─── Exercise input

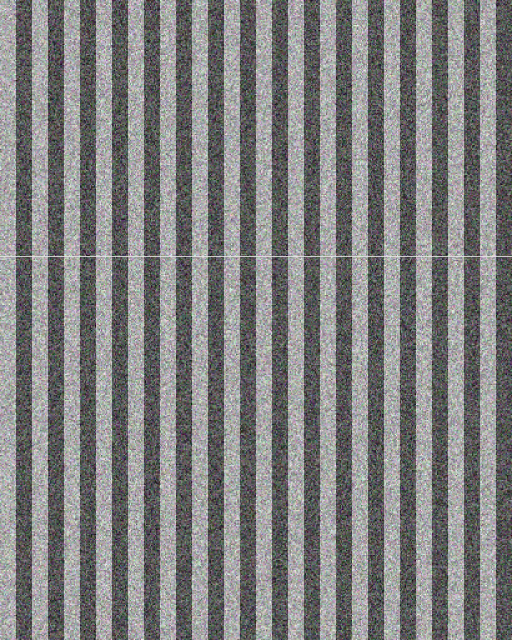
Reproduce this pattern procedurally as a Shadertoy shader.

```glsl
// Sixteen pale and dark vertical stripes under fine tinted grain, crossed by one hairline.

// Integer hash: three random values in 0..1 per lattice point.
vec3 hash3(ivec3 p) {
    uvec3 v = uvec3(p) * 1664525u + 1013904223u;
    v.x += v.y * v.z; v.y += v.z * v.x; v.z += v.x * v.y;
    v ^= v >> 16u;
    v.x += v.y * v.z; v.y += v.z * v.x; v.z += v.x * v.y;
    return vec3(v >> 8u) / 16777216.0;
}

// Near-Gaussian grain: brightness, a green-magenta shift and a little free colour.
vec3 grain(vec2 uv) {
    vec2 cells = vec2(410.0, 512.0);
    ivec2 cell = ivec2(mod(floor(uv * cells), cells));
    vec3 free = vec3(-1.5), axes = vec3(-1.5);
    for (int i = 0; i < 3; i++) {
        free += hash3(ivec3(cell, i));
        axes += hash3(ivec3(cell, i + 3));
    }
    return 0.18 * axes.x + 0.07 * axes.y * vec3(0.6, -1.0, 0.6) + 0.1 * free;
}

// Grain averaged over the pixel, so that it holds at any canvas size.
vec3 filteredGrain(vec2 uv, vec2 pixel) {
    vec3 sum = vec3(0.0);
    for (int i = 0; i < 9; i++) {
        vec2 offset = vec2(i % 3 - 1, i / 3 - 1) / 3.0;
        sum += grain(uv + offset * pixel);
    }
    return sum / 9.0;
}

void mainImage(out vec4 fragColor, in vec2 fragCoord) {
    vec2 uv = fragCoord / iResolution.xy;
    vec2 pixel = 1.0 / iResolution.xy;

    // Stripes: each repeat is half pale, then half dark
    float edge = 0.25 - abs(fract(uv.x * 16.0) - 0.25);
    float pale = clamp(edge / (16.0 * pixel.x) + 0.5, 0.0, 1.0);
    vec3 color = mix(vec3(0.33), vec3(0.67), pale);

    // Grain
    color += filteredGrain(uv, pixel);

    // Pale hairline across the whole width, thinned by its pixel coverage
    float low = max(uv.y - 0.5 * pixel.y, 0.5986);
    float high = min(uv.y + 0.5 * pixel.y, 0.5999);
    float hairline = clamp((high - low) / pixel.y, 0.0, 1.0);
    color = mix(color, vec3(0.9), hairline);

    fragColor = vec4(clamp(color, 0.0, 1.0), 1.0);
}
```
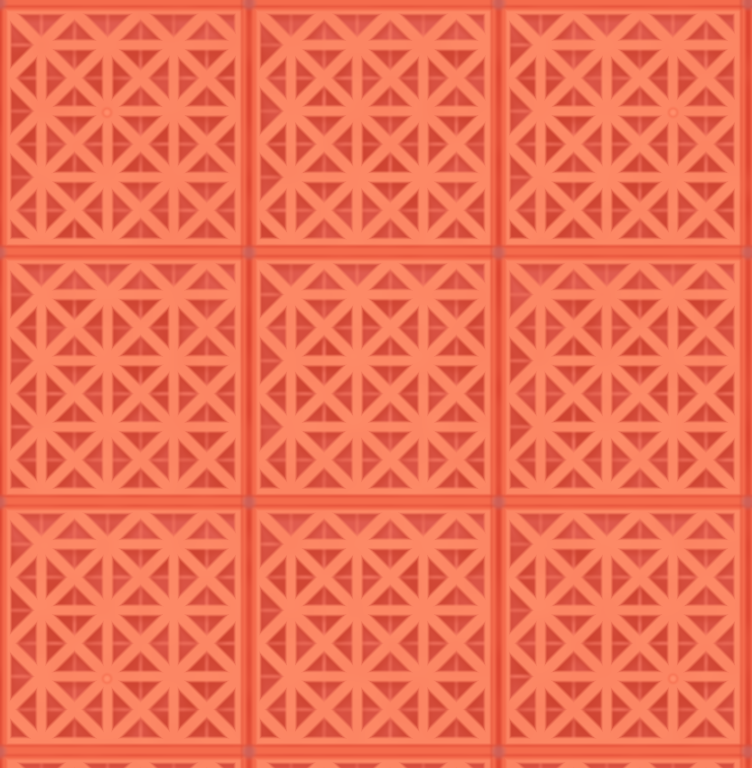
A WebGL 1 fragment shader for this pattern:

```glsl
precision highp float;
// Square interlocking floor tiles in coral plastic, three across and three down.
// Each tile is a lattice of bars and diagonals over darker holes with thin ribs;
// distance functions give the shapes, value noise gives the uneven colour.

uniform vec2 u_resolution;

const float PITCH = 0.325;                    // tile size over canvas height
const vec2 ORIGIN = vec2(-0.0007, 0.0039);    // first seam crossing, from top left
const float STEP = 0.265;                     // lattice cell, in tiles
const float FIRST = 0.168;                    // first full bar, in tiles
const float BAR_HALF = 0.021;
const float DIAGONAL_HALF = 0.024;
const float RIB_HALF = 0.007;

const vec3 SURFACE = vec3(0.995, 0.545, 0.405);
const vec3 SURFACE_DIM = vec3(0.98, 0.49, 0.365);
const vec3 LIP = vec3(0.96, 0.42, 0.30);
const vec3 GROOVE = vec3(0.87, 0.27, 0.19);
const vec3 HOLE_DARK = vec3(0.80, 0.25, 0.17);
const vec3 HOLE_PINK = vec3(0.88, 0.36, 0.31);
const vec3 RIB = vec3(0.95, 0.45, 0.37);
const vec3 CORNER = vec3(0.79, 0.40, 0.38);

float hash(vec2 p) {
  return fract(sin(dot(p, vec2(127.1, 311.7))) * 4375.85);
}

float noise(vec2 p) {
  vec2 i = floor(p);
  vec2 f = fract(p);
  f = f * f * (3.0 - 2.0 * f);
  float a = mix(hash(i), hash(i + vec2(1.0, 0.0)), f.x);
  float b = mix(hash(i + vec2(0.0, 1.0)), hash(i + vec2(1.0)), f.x);
  return mix(a, b, f.y);
}

float cover(float dist, float soft) {
  return 1.0 - smoothstep(-soft, soft, dist);
}

// Negative on the plastic, positive inside the holes
float lattice(vec2 p) {
  vec2 c = abs(fract((p - FIRST) / STEP) - 0.5) * STEP;
  vec2 bars = 0.5 * STEP - c - BAR_HALF;
  bars = max(bars, FIRST - p.yx);             // bars stop short of top and left
  float diagonals = abs(c.x - c.y) * 0.7071 - DIAGONAL_HALF;
  vec2 inset = 0.448 - abs(p - 0.494);
  float frame = min(inset.x, inset.y);
  return min(min(bars.x, bars.y), min(diagonals, frame));
}

// Thin ribs of the lower layer, at half the cell spacing
float ribs(vec2 p) {
  float gap = 0.5 * STEP;
  vec2 r = abs(fract((p - FIRST) / gap + 0.5) - 0.5) * gap;
  return min(r.x, r.y) - RIB_HALF;
}

vec3 holeColour(vec2 p, vec2 t, float soft) {
  float topRow = smoothstep(0.22, 0.08, p.y);
  float pink = clamp(0.15 + 0.65 * noise(t * 9.0) + 0.5 * topRow, 0.0, 1.0);
  float shadow = cover(lattice(p - vec2(0.006, 0.024)), 0.016);
  vec3 colour = mix(HOLE_DARK, HOLE_PINK, pink * (1.0 - 0.45 * shadow));
  float ribLight = (0.45 + 0.5 * noise(t * 13.0 + 40.0)) * (1.0 - 0.4 * shadow);
  return mix(colour, RIB, cover(ribs(p), soft) * ribLight);
}

// Lip and grooves around a seam; e is the signed offset from the nearest one
vec3 addSeams(vec3 colour, vec2 e, vec2 t, float soft) {
  vec2 a = abs(e);
  colour = mix(colour, LIP, cover(min(a.x, a.y) - 0.030, soft));
  float wear = 0.7 + 0.3 * noise(t * 11.0 + 7.0);
  float across = max(cover(abs(e.y + 0.024) - 0.005, soft),
                     cover(abs(e.y - 0.014) - 0.005, soft));
  colour = mix(colour, GROOVE, 0.6 * wear * across);
  float down = cover(a.x - 0.011, soft * 1.2);
  float edge = 0.5 * cover(abs(e.x + 0.029) - 0.004, soft);
  colour = mix(colour, GROOVE, wear * max(down, edge));
  return mix(colour, CORNER, 0.75 * cover(length(e) - 0.025, 0.016));
}

// Four small moulded rings, mirrored about the middle of the floor
vec3 addRings(vec3 colour, vec2 t, float soft) {
  float r = length(abs(t - vec2(1.565, 1.573)) - 1.134);
  colour = mix(colour, LIP, 0.6 * cover(abs(r - 0.017) - 0.004, soft));
  return mix(colour, SURFACE + 0.04, 0.6 * cover(r - 0.008, soft));
}

void main() {
  vec2 uv = gl_FragCoord.xy / u_resolution.y;
  vec2 t = (vec2(uv.x, 1.0 - uv.y) - ORIGIN) / PITCH;
  vec2 p = fract(t);
  float soft = max(0.008, 1.0 / (u_resolution.y * PITCH));

  // Plastic surface, a little duller towards the upper left
  float dull = 0.35 * noise(t * 2.5) + 0.3 * noise(t * 12.0);
  dull += 0.2 * smoothstep(2.5, 0.0, t.x + t.y);
  vec3 colour = mix(SURFACE, SURFACE_DIM, clamp(dull, 0.0, 1.0));
  colour = addRings(colour, t, soft);

  float solid = cover(lattice(p), soft);
  colour = mix(holeColour(p, t, soft), colour, solid);
  colour = addSeams(colour, fract(t + 0.5) - 0.5, t, soft);
  gl_FragColor = vec4(colour, 1.0);
}
```
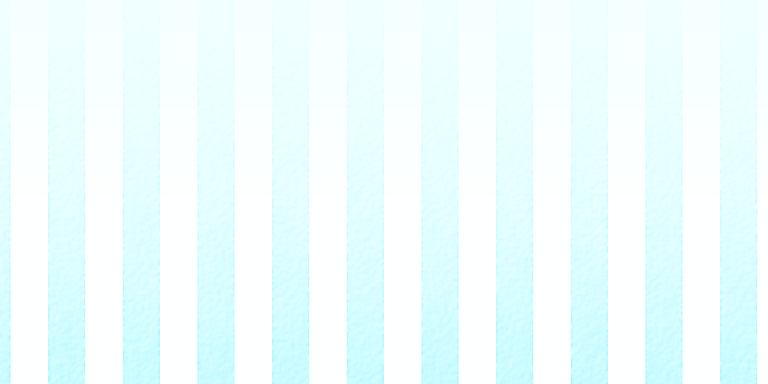
Give the GLSL for this pattern, as a WebGL 2 fragment shader.

```glsl
#version 300 es
precision highp float;
// Vertical pale cyan stripes on near-white, ten periods and a part across.
// Stripes deepen towards the bottom while the gaps fade to white; embossed
// value noise gives a leathery grain, and thin broken lines mark the edges.

uniform vec2 u_resolution;
out vec4 fragColor;

// Lengths are in canvas heights.
const float PERIOD = 0.19444;
const float HALF_WIDTH = 0.0485;
const float FIRST_CENTER = 0.1736;
const float EDGE_LINE = 0.0022;

const vec3 GAP_TOP = vec3(0.965, 1.0, 1.0);
const vec3 GAP_BOTTOM = vec3(0.998, 1.0, 1.0);
const vec3 STRIPE_TOP = vec3(0.940, 1.0, 1.0);
const vec3 STRIPE_MIDDLE = vec3(0.890, 0.997, 1.0);
const vec3 STRIPE_BOTTOM = vec3(0.775, 0.985, 1.0);
const vec3 INK = vec3(1.0, 0.22, 0.08);

float hash(vec2 p) {
    return fract(sin(dot(p, vec2(127.1, 311.7))) * 43758.5453);
}

float valueNoise(vec2 p) {
    vec2 cell = floor(p);
    vec2 f = fract(p);
    f = f * f * (3.0 - 2.0 * f);
    float low = mix(hash(cell), hash(cell + vec2(1.0, 0.0)), f.x);
    float high = mix(hash(cell + vec2(0.0, 1.0)), hash(cell + 1.0), f.x);
    return mix(low, high, f.y);
}

float fbm(vec2 p) {
    float sum = 0.0;
    float amplitude = 0.5;
    for (int i = 0; i < 3; i++) {
        sum += amplitude * valueNoise(p);
        p = p * 2.03 + 17.3;
        amplitude *= 0.5;
    }
    return sum;
}

// Slope of the noise along a diagonal light, centred on zero.
float emboss(vec2 p, float scale) {
    return fbm(p * scale) - fbm(p * scale + vec2(0.45, -0.45));
}

// Signed distance to the nearest stripe, negative inside.
float stripeDistance(float x) {
    float offset = fract((x - FIRST_CENTER) / PERIOD + 0.5) - 0.5;
    return abs(offset) * PERIOD - HALF_WIDTH;
}

vec3 stripeColor(float y) {
    vec3 lower = mix(STRIPE_BOTTOM, STRIPE_MIDDLE, smoothstep(-0.15, 0.55, y));
    return mix(lower, STRIPE_TOP, smoothstep(0.35, 1.0, y));
}

void main() {
    vec2 p = gl_FragCoord.xy / u_resolution.y;
    float pixel = 1.0 / u_resolution.y;
    float depth = 1.0 - p.y;

    // Flat stripes and gaps, each with its own vertical fade
    float d = stripeDistance(p.x);
    float inside = 1.0 - smoothstep(-0.6 * pixel, 0.6 * pixel, d);
    vec3 gap = mix(GAP_BOTTOM, GAP_TOP, smoothstep(0.35, 1.0, p.y));
    vec3 stripe = stripeColor(p.y);

    // Leathery grain, stronger lower down
    float grain = emboss(p, 95.0);
    float blotch = fbm(p * vec2(24.0, 12.0)) - 0.44;
    float wear = grain * 0.14 + blotch * 0.04;
    stripe -= INK * wear * mix(0.15, 1.0, depth);

    // Broken edge lines
    float line = 1.0 - smoothstep(0.0, EDGE_LINE + 0.5 * pixel, abs(d + EDGE_LINE));
    float breaks = smoothstep(0.25, 0.75, valueNoise(p * vec2(40.0, 130.0)));
    stripe -= INK * line * breaks * mix(0.02, 0.13, depth);

    vec3 color = mix(gap, stripe, inside);
    fragColor = vec4(clamp(color, 0.0, 1.0), 1.0);
}
```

──────

* **Task to complete**
Read the data above and pull out each line that holds the string "clamp".

* **Result of this exercise**
    float pale = clamp(edge / (16.0 * pixel.x) + 0.5, 0.0, 1.0);
    float hairline = clamp((high - low) / pixel.y, 0.0, 1.0);
    fragColor = vec4(clamp(color, 0.0, 1.0), 1.0);
  float pink = clamp(0.15 + 0.65 * noise(t * 9.0) + 0.5 * topRow, 0.0, 1.0);
  vec3 colour = mix(SURFACE, SURFACE_DIM, clamp(dull, 0.0, 1.0));
    fragColor = vec4(clamp(color, 0.0, 1.0), 1.0);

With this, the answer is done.